The government has today published its response to its recent consultation on further court fee increases. The good news for court users is that it has decided not to proceed with plans to increase the cap on fees to issue a money claim, which are currently calculated at 5% of claim value subject to a £10,000 cap following significant increases in March 2015. In its consultation, the government had proposed to increase the cap to "at least" £20,000, and invited views on whether there should be a higher cap or no cap at all (see post). 

Today's response notes that these proposals attracted a high level of criticism from respondents to the consultation. It states that the government has taken account of these concerns, in particular the criticism that there has not been sufficient time to understand the impact of the March 2015 increases. However, it goes on to say that in view of the financial position, and the need to ensure the proper funding of the courts, the government does not rule out returning to this proposal in future, once it has had more time to assess the impact of the previous increases. So today's announcement may not be the last word.

The government is however planning to implement a number of fee increases, even if it is not going ahead with the headline proposals. These include:

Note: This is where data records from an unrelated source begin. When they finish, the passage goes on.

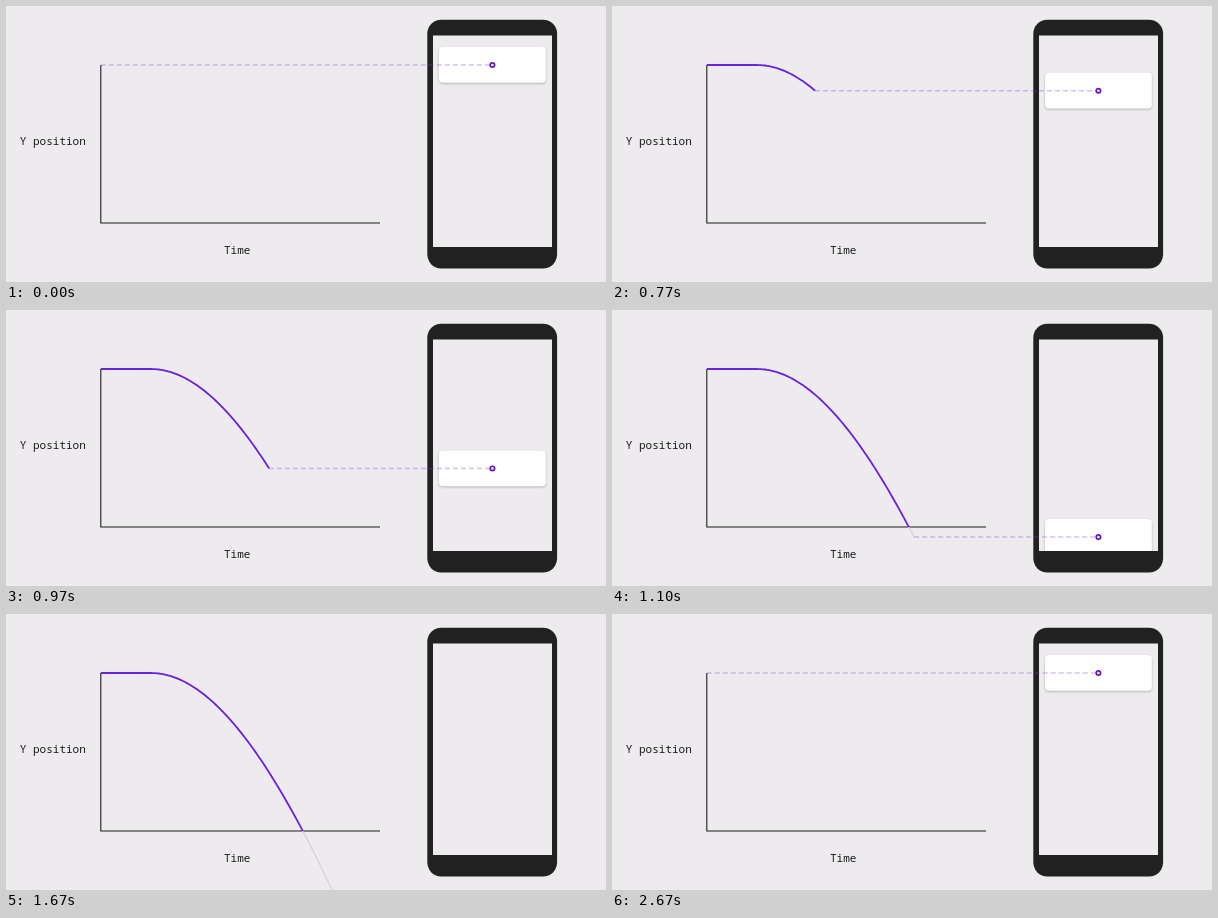
Write an HTML page that moves like this. It is 600 by 276 pixels and loops after 2.71 s.

```html
<!DOCTYPE html>
<html lang="en">
<head>
<meta charset="utf-8">
<title>Accelerating exit</title>
<style>
  html, body { margin: 0; width: 100%; height: 100%; overflow: hidden; background: #edebee; }
  svg { display: block; width: 100vw; height: 100vh; }
  text { font: 500 11px "Roboto Mono", "Noto Sans Mono", "DejaVu Sans Mono", monospace; fill: #1b1b1b; }
  .line { fill: none; stroke-linejoin: round; }
  #card { filter: drop-shadow(0 1px 1.3px rgba(0, 0, 0, .24)); }
</style>
</head>
<body>
<svg viewBox="0 0 600 276">
  <defs>
    <clipPath id="screen"><rect x="427" y="29.5" width="119" height="211.5"/></clipPath>
    <clipPath id="above"><rect x="90" y="50" width="300" height="167"/></clipPath>
    <clipPath id="below"><rect x="90" y="217" width="300" height="60"/></clipPath>
  </defs>

  <rect width="600" height="276" fill="#edebee"/>
  <text x="13.8" y="138.6">Y position</text>
  <text x="218" y="248.3">Time</text>

  <rect x="421.3" y="13.7" width="129.8" height="248.8" rx="14" fill="#212121"/>
  <rect x="427" y="29.5" width="119" height="211.5" fill="#edebee"/>
  <g clip-path="url(#screen)">
    <g id="card"><rect x="433" y="-18" width="106.8" height="35.8" rx="4" fill="#fefefe"/></g>
  </g>

  <path class="line" d="M94.8 59V217H374" stroke="#1d1d1d" stroke-width="1.1"/>
  <g id="graph">
    <g clip-path="url(#below)"><path id="tail" class="line" stroke="#d3d1d5" stroke-width="1.2"/></g>
    <g clip-path="url(#above)"><path id="curve" class="line" stroke="#6a22dc" stroke-width="1.8"/></g>
  </g>

  <g id="guide">
    <path id="dash" class="line" stroke="#7a3ee0" stroke-opacity=".32" stroke-width="1.5" stroke-dasharray="5 3"/>
    <circle id="dot" cx="486.4" r="2.2" fill="#f3eefb" stroke="#6119bd" stroke-width="1.7"/>
  </g>
</svg>
<script>
  const LOOP = 2710;
  const LEFT = 94.8, TOP = 59, FALL = 145, END = 345;
  const START = 330, RAMP = 160, SPEED = 0.3;
  const FADE = 2340, FADE_TIME = 330;

  const get = id => document.getElementById(id);
  const [card, graph, tail, curve, guide, dash, dot] =
    ["card", "graph", "tail", "curve", "guide", "dash", "dot"].map(get);
  const clamp = v => Math.max(0, Math.min(1, v));

  // Distance along the time axis: a short ramp, then constant speed.
  function tipX(t) {
    const e = Math.max(0, t - START);
    const run = e < RAMP ? SPEED * e * e / (2 * RAMP) : SPEED * (e - RAMP / 2);
    return Math.min(END, LEFT + run);
  }

  function height(x) {
    const u = Math.max(0, x - FALL);
    return TOP + 0.0081 * u * u - 8.2e-6 * u ** 3;
  }

  function tracePath(end) {
    let d = `M${LEFT} ${TOP}`;
    for (let x = FALL; x < end; x += 2) d += `L${x} ${height(x).toFixed(2)}`;
    return d + `L${end.toFixed(2)} ${height(end).toFixed(2)}`;
  }

  function draw(t) {
    const fade = clamp((t - FADE) / FADE_TIME);
    const x = tipX(t);
    const resetting = t >= FADE;
    const tip = resetting ? LEFT : x;
    const y = height(tip);

    const d = x > LEFT ? tracePath(x) : "";
    curve.setAttribute("d", d);
    tail.setAttribute("d", d);
    graph.setAttribute("opacity", 1 - fade);

    card.setAttribute("transform", `translate(0 ${y.toFixed(2)})`);
    card.setAttribute("opacity", resetting ? fade : 1);
    dash.setAttribute("d", `M${tip.toFixed(2)} ${y.toFixed(2)}H484`);
    dot.setAttribute("cy", y.toFixed(2));
    guide.setAttribute("opacity", resetting ? fade : 1);
  }

  const origin = performance.now();
  function tick() {
    draw((performance.now() - origin) % LOOP);
    requestAnimationFrame(tick);
  }
  tick();
</script>
</body>
</html>
```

  • Fee increases of 10% across the range of civil proceedings, including enforcement proceedings and determination of costs proceedings.
  • Introducing fees for the first time in the General Regulatory Chamber and the Tax Chamber of the First-tier Tribunal and in the Upper Tribunal Tax and Chancery Chamber.
  • Introducing fees of £100 to issue proceedings in the Property Chamber and £200 for a hearing for most cases.